The site will be built up for basic overhaul of GE90 engine nacelles by mid-2012. However, the facility has yet to be equipped for full overhaul tasks such as composite repairs, which require an autoclave. Lufthansa Technik also extended its partnership with Riyadh-based NAS Holding in November to jointly offer MRO services to Saudi Arabian operators. Since September 2010, the companies have been co-operating to set up NAS Tech, which focuses on maintenance and smaller overhauls, while the German company provides engine and component support for NAS Air's fleet.
SPACE FOR GROWTH
Goodrich opened a dedicated service centre and overhaul shop for engine nacelles, electronic components, evacuation and cargo loading systems in Dubai in 2008. The 11,600m² facility offers enough space for business growth in the next three to five years, says Joel Haldemann, vice-president, MRO Europe, Middle East and Africa.
Nacelle MRO is a growth area
About 85 staff work at the site, rising to 90-100 in the next 10 to 15 months, he says.
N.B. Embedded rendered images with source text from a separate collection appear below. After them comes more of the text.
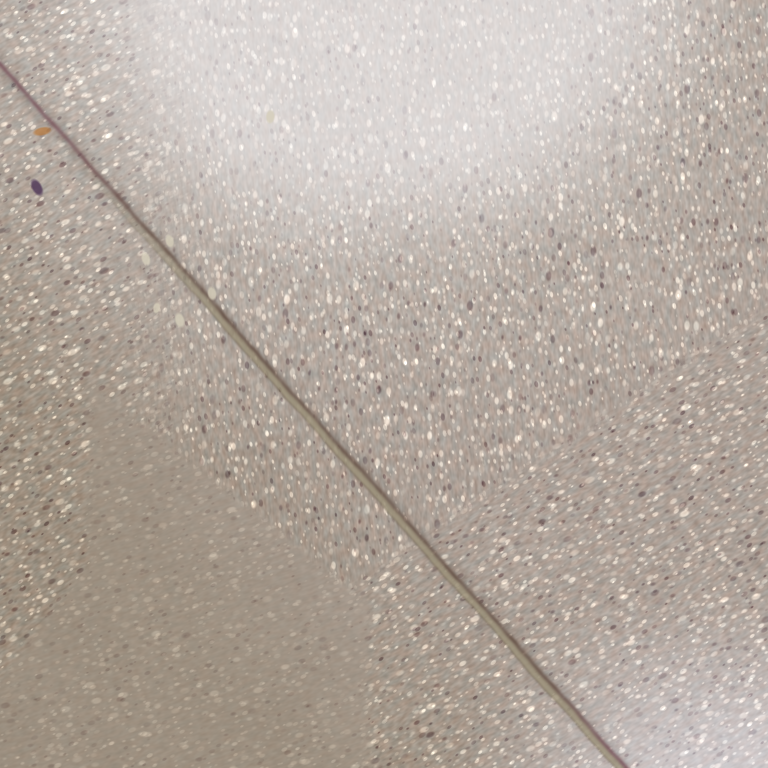
This texture is drawn by a Shadertoy shader. Its source:

```glsl
// Speckled stone floor crossed by a diagonal groove, with soft light pools.
// Broad gradients set the tone; regions of directional gradient noise and
// cell-scattered flecks give the grain; distance functions cut the groove.

vec3 hash3(vec2 p) {
    vec3 q = fract(p.xyx * vec3(.1031, .1030, .0973));
    q += dot(q, q.yxz + 33.33);
    return fract((q.xxy + q.yzz) * q.zyx);
}

float cornerSlope(vec2 cell, vec2 offset) {
    float a = 6.2832 * hash3(cell).x;
    return dot(vec2(cos(a), sin(a)), offset);
}

float gradientNoise(vec2 p) {
    vec2 i = floor(p), f = fract(p);
    vec2 u = f * f * f * (f * (f * 6. - 15.) + 10.);
    vec2 e = vec2(1, 0);
    return mix(mix(cornerSlope(i, f), cornerSlope(i + e, f - e), u.x),
               mix(cornerSlope(i + e.yx, f - e.yx), cornerSlope(i + 1., f - 1.), u.x), u.y);
}

vec2 rotate(vec2 p, float a) {
    return vec2(cos(a) * p.x + sin(a) * p.y, cos(a) * p.y - sin(a) * p.x);
}

// Signed colour offset of streaks and flecks drawn out along one direction
vec3 grain(vec2 p, float angle) {
    vec2 q = rotate(p, angle) + 3.;
    float streak = gradientNoise(q * vec2(75, 190)) + .6 * gradientNoise(q * vec2(140, 330));
    float hue = gradientNoise(q * vec2(60, 130) + 40.);
    vec3 tone = .085 * streak + .035 * hue * vec3(1, -.3, -.8);
    for (int layer = 0; layer < 3; layer++) {
        float k = float(layer);
        vec2 g = rotate(q, .12 * (k - 1.)) * vec2(52, 88) * (1. + .28 * k) + 17. * k;
        vec3 h = hash3(floor(g) + 71. * k);
        vec3 kind = hash3(floor(g) + 191. + 37. * k);
        float radius = mix(.12, .34, h.z * h.z);
        float spot = smoothstep(radius + .12, radius - .12, length(fract(g) - .35 - .3 * h.xy));
        vec3 pale = vec3(.17, .165, .15) * (.4 + kind.y);
        vec3 dark = -vec3(.13, .15, .13) * (.4 + kind.y);
        tone += spot * (pale * step(.68, kind.x) + dark * step(kind.x, .11));
    }
    return tone;
}

// Soft-edged tilted ellipse
float pebble(vec2 p, vec2 centre, vec2 size, float angle) {
    return smoothstep(1.3, .7, length(rotate(p - centre, angle) / size));
}

void mainImage(out vec4 fragColor, in vec2 fragCoord) {
    vec2 p = fragCoord / iResolution.xy;
    float across = (1.124 * p.x + p.y - .915) / 1.504;

    // Broad tone and light pools
    vec3 col = mix(vec3(.61, .56, .5), vec3(.675, .628, .592), smoothstep(-.36, .12, across));
    float pool = length((p - vec2(.5, 1.03)) / vec2(.42, .36));
    pool += .05 * gradientNoise(p * 5.);
    float glow = smoothstep(1.2, .6, pool);
    float corner = smoothstep(.34, .02, length((p - vec2(.95, -.02)) * vec2(.85, 1.2)));
    col = mix(col, vec3(.73, .695, .665), .8 * smoothstep(1.9, .9, pool));
    col = mix(col, vec3(.86, .84, .832), glow);
    col = mix(col, vec3(.83, .81, .82), .85 * corner);
    col += .014 * gradientNoise(p * 9. + 5.);

    // Regions: worn patch at lower left, slanted grain at left and lower right
    float patchEdge = max(max(p.y - .595 + .79 * p.x, p.x - .48),
                          min(.12 - p.x, p.y - .115 - 1.3 * p.x));
    float worn = smoothstep(.012, -.012, patchEdge + .012 * gradientNoise(p * 12.));
    float lowerRight = smoothstep(.02, -.02, p.y + .067 - .667 * p.x);
    float leftSide = smoothstep(.3, .12, p.x);
    vec3 texture3 = mix(grain(p, 1.66), grain(p, .55), max(lowerRight, leftSide));
    texture3 = mix(texture3, .38 * grain(p, .35), worn);
    col += texture3 * (1. - .6 * glow) * (1. - .35 * corner);

    // Groove: broad stain, pale olive strip, thin dark upper lip
    float d = across + .0025 * gradientNoise(p * 13.) + .001 * gradientNoise(p * 60.);
    float opening = smoothstep(.06, .32, p.x);
    float ends = max(smoothstep(.22, .05, p.x), smoothstep(.7, .82, p.x));
    vec3 lip = mix(vec3(.43, .355, .31), vec3(.5, .365, .39), ends);
    col *= 1. - .11 * exp(-pow(d / .011, 2.));
    col = mix(col, vec3(.62, .58, .485), .8 * opening * smoothstep(.006, .003, abs(d + .0045)));
    col = mix(col, vec3(.47, .42, .34), .4 * opening * exp(-pow((d + .0095) / .0018, 2.)));
    float broken = .78 + .35 * gradientNoise(p * 45.);
    col = mix(col, lip, broken * exp(-pow((d - .001) / .0032, 2.)));

    // Larger pale stones near the groove
    vec2 stones[6] = vec2[6](vec2(.352, .848), vec2(.221, .686), vec2(.276, .618),
                            vec2(.204, .599), vec2(.19, .663), vec2(.234, .583));
    for (int i = 0; i < 6; i++) {
        vec3 h = hash3(stones[i] * 300.);
        vec2 size = vec2(.0045, .007) * (.8 + .5 * h.x);
        col = mix(col, vec3(.84, .81, .73), .8 * pebble(p, stones[i], size, h.y - .5));
    }

    // Rust mark and dark violet chip
    col = mix(col, vec3(.72, .48, .25), .75 * pebble(p, vec2(.055, .829), vec2(.011, .005), .2));
    col = mix(col, vec3(.34, .25, .36), .9 * pebble(p, vec2(.048, .756), vec2(.006, .011), .5));

    fragColor = vec4(clamp(col, 0., 1.), 1);
}
```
The main growth area will be engine control electronics, and Goodrich plans to add another test rig.
However, the United Arab Emirates' first dedicated landing gear shop, which Goodrich wanted to set up with Mubadala Aerospace, has been put on hold. At the Farnborough air show in 2010, the partners agreed to open an MRO facility for undercarriages of Airbus and Boeing aircraft, including A380s and 777s, in Al Ain, Abu Dhabi, in 2012.
"We recently postponed the discussion with Mubadala on this project for the moment," says Haldemann. He declines to specify reasons why the projected has been halted, but says the two companies remain partners and are holding "other discussions" about joint projects. The outcome will be revealed in "the next few months", Haldemann adds.
While the MRO industry in the UAE has not suffered a major impact from the political unrest across the region during the past year, companies with custom in other Arabian countries have nevertheless felt the impact. AFI KLM E&M recorded 10% lower revenues in the MENA region until the third quarter of 2010, before the situation improved again later in the year.
However, political changes have also led to fresh business opportunities, says Benbrahim. "Now things are much better. These countries and airlines need their operations to come back to business."
AFI KLM E&M recently reactivated a support agreement with Tripoli-based Afriqiyah Airways and signed a new MRO partnership with its sister carrier Libyan Airlines.
Especially in those countries where the public demonstrations led to more promising governments, it seems the right time for foreign companies to build bridges with the new administrations.